[Collection entries]
======

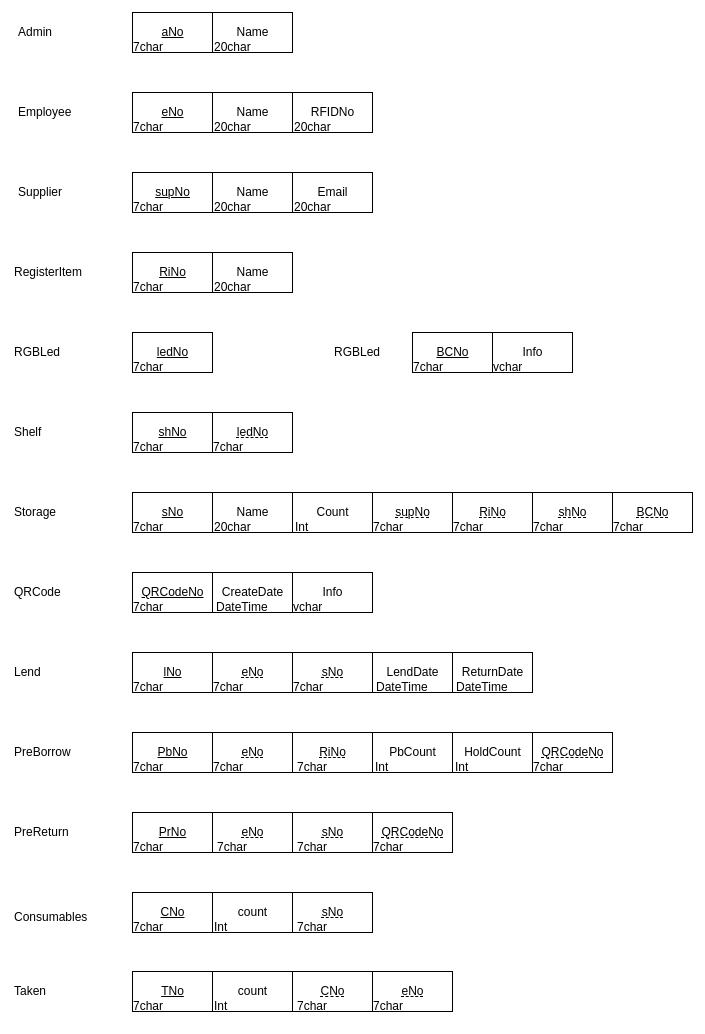
<!DOCTYPE html>
<html lang="en">
<head>
<meta charset="utf-8">
<title>Relational schema</title>
<style>
:root { --ink: #000; --paper: #fff; --cell: 81px; --row: 41px; }
* { box-sizing: border-box; margin: 0; padding: 0; }
html, body { width: 705px; height: 1034px; overflow: hidden; background: var(--paper); }
body { font: 12px/14px "Liberation Sans", Arial, sans-serif; color: var(--ink); }
.schema { display: flex; flex-direction: column; gap: 39px; width: 705px; height: 1034px; padding: 12px 0 0 14px; }
.relation { display: flex; flex: none; height: var(--row); }
.relation.tight { margin-top: -1px; }
h2 { flex: none; width: 118px; padding-top: 13px; font: inherit; }
h2.indent { padding-left: 4px; }
h2.low { padding-top: 18px; }
h2.second { width: 78px; margin-left: 122px; }
ul { display: flex; flex: none; list-style: none; }
li { flex: none; width: var(--cell); height: var(--row); margin-right: -1px; padding-top: 12px; border: 1px solid var(--ink); white-space: nowrap; }
b, i { display: block; font-weight: normal; font-style: normal; }
b { height: 15px; text-align: center; }
.pk b { text-decoration: underline 1px; }
.fk b { text-decoration: underline dashed 1px; }
.in1 i { padding-left: 1px; }
.in2 i { padding-left: 2px; }
.in3 i { padding-left: 3px; }
.in4 i { padding-left: 4px; }
</style>
</head>
<body>
<main class="schema">
  <section class="relation"><h2 class="indent">Admin</h2><ul>
    <li class="pk"><b>aNo</b><i>7char</i></li>
    <li class="in1"><b>Name</b><i>20char</i></li>
  </ul></section>
  <section class="relation"><h2 class="indent">Employee</h2><ul>
    <li class="pk"><b>eNo</b><i>7char</i></li>
    <li class="in1"><b>Name</b><i>20char</i></li>
    <li class="in1"><b>RFIDNo</b><i>20char</i></li>
  </ul></section>
  <section class="relation"><h2 class="indent">Supplier</h2><ul>
    <li class="pk"><b>supNo</b><i>7char</i></li>
    <li class="in1"><b>Name</b><i>20char</i></li>
    <li class="in1"><b>Email</b><i>20char</i></li>
  </ul></section>
  <section class="relation"><h2>RegisterItem</h2><ul>
    <li class="pk"><b>RiNo</b><i>7char</i></li>
    <li class="in1"><b>Name</b><i>20char</i></li>
  </ul></section>
  <section class="relation"><h2>RGBLed</h2><ul>
    <li class="pk"><b>ledNo</b><i>7char</i></li>
  </ul><h2 class="second">RGBLed</h2><ul>
    <li class="pk"><b>BCNo</b><i>7char</i></li>
    <li><b>Info</b><i>vchar</i></li>
  </ul></section>
  <section class="relation"><h2>Shelf</h2><ul>
    <li class="pk"><b>shNo</b><i>7char</i></li>
    <li class="fk"><b>ledNo</b><i>7char</i></li>
  </ul></section>
  <section class="relation"><h2>Storage</h2><ul>
    <li class="pk"><b>sNo</b><i>7char</i></li>
    <li class="in1"><b>Name</b><i>20char</i></li>
    <li class="in2"><b>Count</b><i>Int</i></li>
    <li class="fk"><b>supNo</b><i>7char</i></li>
    <li class="fk"><b>RiNo</b><i>7char</i></li>
    <li class="fk"><b>shNo</b><i>7char</i></li>
    <li class="fk"><b>BCNo</b><i>7char</i></li>
  </ul></section>
  <section class="relation"><h2>QRCode</h2><ul>
    <li class="pk"><b>QRCodeNo</b><i>7char</i></li>
    <li class="in3"><b>CreateDate</b><i>DateTime</i></li>
    <li><b>Info</b><i>vchar</i></li>
  </ul></section>
  <section class="relation"><h2>Lend</h2><ul>
    <li class="pk"><b>lNo</b><i>7char</i></li>
    <li class="fk"><b>eNo</b><i>7char</i></li>
    <li class="fk"><b>sNo</b><i>7char</i></li>
    <li class="in3"><b>LendDate</b><i>DateTime</i></li>
    <li class="in3"><b>ReturnDate</b><i>DateTime</i></li>
  </ul></section>
  <section class="relation"><h2>PreBorrow</h2><ul>
    <li class="pk"><b>PbNo</b><i>7char</i></li>
    <li class="fk"><b>eNo</b><i>7char</i></li>
    <li class="fk in4"><b>RiNo</b><i>7char</i></li>
    <li class="in2"><b>PbCount</b><i>Int</i></li>
    <li class="in2"><b>HoldCount</b><i>Int</i></li>
    <li class="fk"><b>QRCodeNo</b><i>7char</i></li>
  </ul></section>
  <section class="relation"><h2>PreReturn</h2><ul>
    <li class="pk"><b>PrNo</b><i>7char</i></li>
    <li class="fk in4"><b>eNo</b><i>7char</i></li>
    <li class="fk in4"><b>sNo</b><i>7char</i></li>
    <li class="fk"><b>QRCodeNo</b><i>7char</i></li>
  </ul></section>
  <section class="relation"><h2 class="low">Consumables</h2><ul>
    <li class="pk"><b>CNo</b><i>7char</i></li>
    <li class="in1"><b>count</b><i>Int</i></li>
    <li class="fk in4"><b>sNo</b><i>7char</i></li>
  </ul></section>
  <section class="relation tight"><h2>Taken</h2><ul>
    <li class="pk"><b>TNo</b><i>7char</i></li>
    <li class="in1"><b>count</b><i>Int</i></li>
    <li class="fk in4"><b>CNo</b><i>7char</i></li>
    <li class="fk"><b>eNo</b><i>7char</i></li>
  </ul></section>
</main>
</body>
</html>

======

▶ Assignment
Could you return all lines from the data above that contain the string "text"?

▶ Response for this exercise
b { height: 15px; text-align: center; }
.pk b { text-decoration: underline 1px; }
.fk b { text-decoration: underline dashed 1px; }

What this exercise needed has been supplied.